Equipment / Tools
- Tape measure
- Chalk line
- T-square, framing square, or level
- Small nail
How To Draw Straight Reference Lines for Tile Installation
Mark the Wall Centers
Begin to get a straight line for tiling a floor by measuring the total length of one of the room's walls. Divide this measurement in half, then use the resulting dimension to measure and mark the center of the wall, making a mark on the floor near the wall. Go to the opposite side of the room and do the same thing on the opposing wall. It's okay if the two walls are slightly different in length. If you measure each wall and divide it in half, the marks will accurately divide the room in half.
Snap the First Chalk Line
Drive a small nail at the center mark at one end of the room, then slip the hook of the chalk line onto the nail. Alternatively, have a helper hold the end of the chalk line on the mark. Extend the chalk line to the center mark at the opposite end of the room. Pull the line very taut, and then hold the line down on the mark with one hand. Reach out with your other hand and lift up the chalk line about 10 to 12 inches from the floor—pulling straight up—then release the line so it snaps down onto the floor, creating a crisp, straight line.

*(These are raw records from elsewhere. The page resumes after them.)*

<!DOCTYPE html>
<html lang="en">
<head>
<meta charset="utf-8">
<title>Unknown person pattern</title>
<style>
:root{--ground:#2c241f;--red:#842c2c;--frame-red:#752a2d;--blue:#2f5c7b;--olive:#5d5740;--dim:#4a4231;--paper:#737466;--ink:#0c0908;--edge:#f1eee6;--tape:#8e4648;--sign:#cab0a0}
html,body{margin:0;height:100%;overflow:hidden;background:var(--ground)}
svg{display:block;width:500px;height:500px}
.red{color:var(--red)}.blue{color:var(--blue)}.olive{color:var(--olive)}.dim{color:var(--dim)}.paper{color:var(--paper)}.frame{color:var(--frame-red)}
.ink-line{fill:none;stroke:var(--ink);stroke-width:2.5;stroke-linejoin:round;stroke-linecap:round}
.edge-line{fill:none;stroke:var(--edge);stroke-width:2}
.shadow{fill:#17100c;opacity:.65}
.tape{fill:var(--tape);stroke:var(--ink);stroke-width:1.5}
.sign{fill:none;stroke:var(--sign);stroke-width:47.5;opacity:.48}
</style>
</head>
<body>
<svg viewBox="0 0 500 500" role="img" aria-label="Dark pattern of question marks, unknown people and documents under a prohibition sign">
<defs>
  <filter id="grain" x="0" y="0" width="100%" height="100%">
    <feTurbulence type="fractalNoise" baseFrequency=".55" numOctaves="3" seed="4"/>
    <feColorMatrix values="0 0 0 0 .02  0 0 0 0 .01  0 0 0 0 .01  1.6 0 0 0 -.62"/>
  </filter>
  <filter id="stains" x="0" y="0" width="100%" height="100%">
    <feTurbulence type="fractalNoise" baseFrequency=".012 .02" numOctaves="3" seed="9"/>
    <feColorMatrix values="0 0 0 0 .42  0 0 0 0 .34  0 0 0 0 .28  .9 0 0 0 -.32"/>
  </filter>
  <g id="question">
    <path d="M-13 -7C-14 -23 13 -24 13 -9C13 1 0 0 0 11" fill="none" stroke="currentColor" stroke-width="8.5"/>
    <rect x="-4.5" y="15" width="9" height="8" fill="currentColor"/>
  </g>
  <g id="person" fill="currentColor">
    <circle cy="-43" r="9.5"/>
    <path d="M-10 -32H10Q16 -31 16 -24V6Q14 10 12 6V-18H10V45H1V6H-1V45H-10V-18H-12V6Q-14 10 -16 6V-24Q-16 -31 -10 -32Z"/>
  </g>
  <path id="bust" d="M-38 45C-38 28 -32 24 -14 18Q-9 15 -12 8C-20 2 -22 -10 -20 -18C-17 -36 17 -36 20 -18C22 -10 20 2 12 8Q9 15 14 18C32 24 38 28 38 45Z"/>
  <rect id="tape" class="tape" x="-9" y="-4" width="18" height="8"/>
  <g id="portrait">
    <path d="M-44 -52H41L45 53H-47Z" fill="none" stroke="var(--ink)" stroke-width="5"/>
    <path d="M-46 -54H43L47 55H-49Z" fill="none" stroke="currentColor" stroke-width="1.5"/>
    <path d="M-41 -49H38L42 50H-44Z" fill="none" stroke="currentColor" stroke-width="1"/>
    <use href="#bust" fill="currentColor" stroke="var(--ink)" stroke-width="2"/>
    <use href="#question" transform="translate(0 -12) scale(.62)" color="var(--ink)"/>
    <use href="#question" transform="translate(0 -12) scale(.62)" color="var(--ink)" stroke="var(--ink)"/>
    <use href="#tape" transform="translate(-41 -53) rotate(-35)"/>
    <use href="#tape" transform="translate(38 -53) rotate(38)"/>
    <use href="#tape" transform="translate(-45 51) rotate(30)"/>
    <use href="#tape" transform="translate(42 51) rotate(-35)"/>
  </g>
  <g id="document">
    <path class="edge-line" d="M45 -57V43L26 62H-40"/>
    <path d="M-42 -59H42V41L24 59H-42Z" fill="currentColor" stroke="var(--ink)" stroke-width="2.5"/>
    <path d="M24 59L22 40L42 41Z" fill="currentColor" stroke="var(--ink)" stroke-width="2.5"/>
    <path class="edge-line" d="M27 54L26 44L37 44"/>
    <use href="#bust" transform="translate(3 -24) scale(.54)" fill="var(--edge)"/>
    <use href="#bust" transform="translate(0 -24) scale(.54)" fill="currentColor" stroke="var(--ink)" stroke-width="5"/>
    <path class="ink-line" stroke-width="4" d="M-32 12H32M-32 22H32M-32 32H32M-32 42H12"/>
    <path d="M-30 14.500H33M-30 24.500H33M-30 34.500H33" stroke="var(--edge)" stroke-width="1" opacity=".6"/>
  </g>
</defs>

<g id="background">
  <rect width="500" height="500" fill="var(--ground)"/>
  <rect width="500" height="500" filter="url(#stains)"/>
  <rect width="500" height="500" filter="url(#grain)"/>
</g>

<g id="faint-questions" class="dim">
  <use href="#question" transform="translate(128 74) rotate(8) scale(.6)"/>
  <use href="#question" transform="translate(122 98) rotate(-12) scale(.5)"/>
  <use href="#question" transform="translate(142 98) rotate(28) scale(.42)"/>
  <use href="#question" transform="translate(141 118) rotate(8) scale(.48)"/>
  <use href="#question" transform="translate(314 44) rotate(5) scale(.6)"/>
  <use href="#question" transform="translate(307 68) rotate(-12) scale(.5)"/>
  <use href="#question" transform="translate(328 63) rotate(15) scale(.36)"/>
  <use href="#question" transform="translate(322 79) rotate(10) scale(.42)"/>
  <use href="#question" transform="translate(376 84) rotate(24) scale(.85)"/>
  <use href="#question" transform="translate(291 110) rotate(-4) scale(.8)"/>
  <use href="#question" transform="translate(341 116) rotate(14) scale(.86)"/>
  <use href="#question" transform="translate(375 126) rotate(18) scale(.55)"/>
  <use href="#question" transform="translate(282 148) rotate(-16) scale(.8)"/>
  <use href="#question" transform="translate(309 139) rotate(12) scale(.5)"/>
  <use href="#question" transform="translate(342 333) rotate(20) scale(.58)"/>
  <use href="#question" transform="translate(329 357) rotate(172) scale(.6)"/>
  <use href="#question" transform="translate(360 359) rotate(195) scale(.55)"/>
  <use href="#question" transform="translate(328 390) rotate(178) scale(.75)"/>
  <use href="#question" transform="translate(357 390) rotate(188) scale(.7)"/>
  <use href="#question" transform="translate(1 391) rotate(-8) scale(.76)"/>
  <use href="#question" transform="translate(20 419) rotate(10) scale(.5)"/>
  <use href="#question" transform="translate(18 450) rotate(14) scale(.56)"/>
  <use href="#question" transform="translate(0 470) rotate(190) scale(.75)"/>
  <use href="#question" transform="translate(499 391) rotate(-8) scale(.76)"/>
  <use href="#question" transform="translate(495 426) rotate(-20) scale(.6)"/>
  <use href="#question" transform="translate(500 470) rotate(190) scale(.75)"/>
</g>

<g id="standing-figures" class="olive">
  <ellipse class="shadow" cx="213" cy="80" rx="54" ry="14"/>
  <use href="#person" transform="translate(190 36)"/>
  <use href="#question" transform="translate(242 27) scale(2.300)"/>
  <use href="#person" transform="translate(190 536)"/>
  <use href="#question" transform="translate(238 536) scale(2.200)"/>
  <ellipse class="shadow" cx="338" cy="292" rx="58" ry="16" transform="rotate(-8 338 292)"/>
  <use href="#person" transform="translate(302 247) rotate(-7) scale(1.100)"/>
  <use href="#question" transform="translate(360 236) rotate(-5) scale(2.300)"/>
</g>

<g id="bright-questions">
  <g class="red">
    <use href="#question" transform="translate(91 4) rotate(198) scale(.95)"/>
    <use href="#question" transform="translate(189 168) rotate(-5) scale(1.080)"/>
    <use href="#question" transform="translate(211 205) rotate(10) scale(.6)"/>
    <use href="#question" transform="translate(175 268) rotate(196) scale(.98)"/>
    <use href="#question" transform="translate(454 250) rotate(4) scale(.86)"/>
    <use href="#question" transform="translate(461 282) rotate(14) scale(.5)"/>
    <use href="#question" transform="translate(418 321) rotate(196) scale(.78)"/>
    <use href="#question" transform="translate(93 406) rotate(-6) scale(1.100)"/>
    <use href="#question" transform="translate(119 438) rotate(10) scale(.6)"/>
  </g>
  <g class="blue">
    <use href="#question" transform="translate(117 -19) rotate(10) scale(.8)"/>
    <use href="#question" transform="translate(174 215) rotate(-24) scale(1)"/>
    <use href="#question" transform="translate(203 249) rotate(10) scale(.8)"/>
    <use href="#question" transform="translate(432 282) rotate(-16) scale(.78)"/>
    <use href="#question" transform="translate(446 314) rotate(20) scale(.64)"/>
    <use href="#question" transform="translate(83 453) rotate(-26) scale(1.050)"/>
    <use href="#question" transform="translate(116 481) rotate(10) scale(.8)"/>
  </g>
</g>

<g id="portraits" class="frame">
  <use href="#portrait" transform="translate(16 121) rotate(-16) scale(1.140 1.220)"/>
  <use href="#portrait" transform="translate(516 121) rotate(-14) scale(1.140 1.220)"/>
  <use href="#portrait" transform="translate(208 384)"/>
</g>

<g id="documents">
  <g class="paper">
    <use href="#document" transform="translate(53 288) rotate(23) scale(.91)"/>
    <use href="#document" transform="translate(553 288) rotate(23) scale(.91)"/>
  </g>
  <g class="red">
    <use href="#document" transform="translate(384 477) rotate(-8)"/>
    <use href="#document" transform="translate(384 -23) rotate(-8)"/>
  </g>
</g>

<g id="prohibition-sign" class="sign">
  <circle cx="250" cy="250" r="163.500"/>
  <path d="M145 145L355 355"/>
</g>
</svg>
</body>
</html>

Create the Second Reference Line
Measure the total length of the chalked line, then divide the length in half. Mark this halfway point on the line. Position a T-square or framing square on the line so the corner of the square is on the center mark and the short leg of the square is perfectly aligned with the chalk line. (This step works better with a square rather than a level.) Hold the square firmly so it doesn't move, and trace along the long leg of the square, starting at the center mark. Use the square to extend the pencil line on the other side of the chalk line.
With a helper, extend the chalk line across the room, pull it taut, and align it perfectly with the pencil line at the room's center. Be careful not to rub or strike the line against the floor, as this will transfer chalk to the floor. Snap the chalk line as before to create a full-length reference line through the pencil line. You now have two perpendicular lines dividing the room into four equal quadrants.
Tips for Laying Tile Using Your Reference Lines
As you start laying tile, work outward from the center point. Start a straight line for tile by placing the first tile against the intersection of the two lines. Complete the first quadrant before moving on to any of the others. This will allow you to estimate how much material you will need for the entire room. It will also make you aware of any specially sized tiles that you will have to cut, to complete the design and flush it up against the walls.
You need to be careful not to step on the floor until the adhesive is completely dry. Be aware of the space around you to ensure that you don't back yourself into a corner as you work. In some cases, you may need to leave rows of tile empty until the end, so that you have a path out. Whenever possible, leave the quadrant that contains the room's entry door for last.
While you're tiling, and especially as you do your first rows of floor tiles, consistently check if the tile is level using your T-square, framing square, or level. It is the only way to get perfectly level tiles. Also, use spacers between tiles to ensure they're straight and evenly spaced on the guiding lines.
Should tile run horizontal or vertical?
What is a tile border called?
Do you have to start in the middle when tiling?
You don't have to start tiling in the middle, but if you do, any flaws and uneven tiling will be a little more hidden and less obvious as you reach the outer edges of a room or space. You can also hide trim flaws better on the outer edges with listello.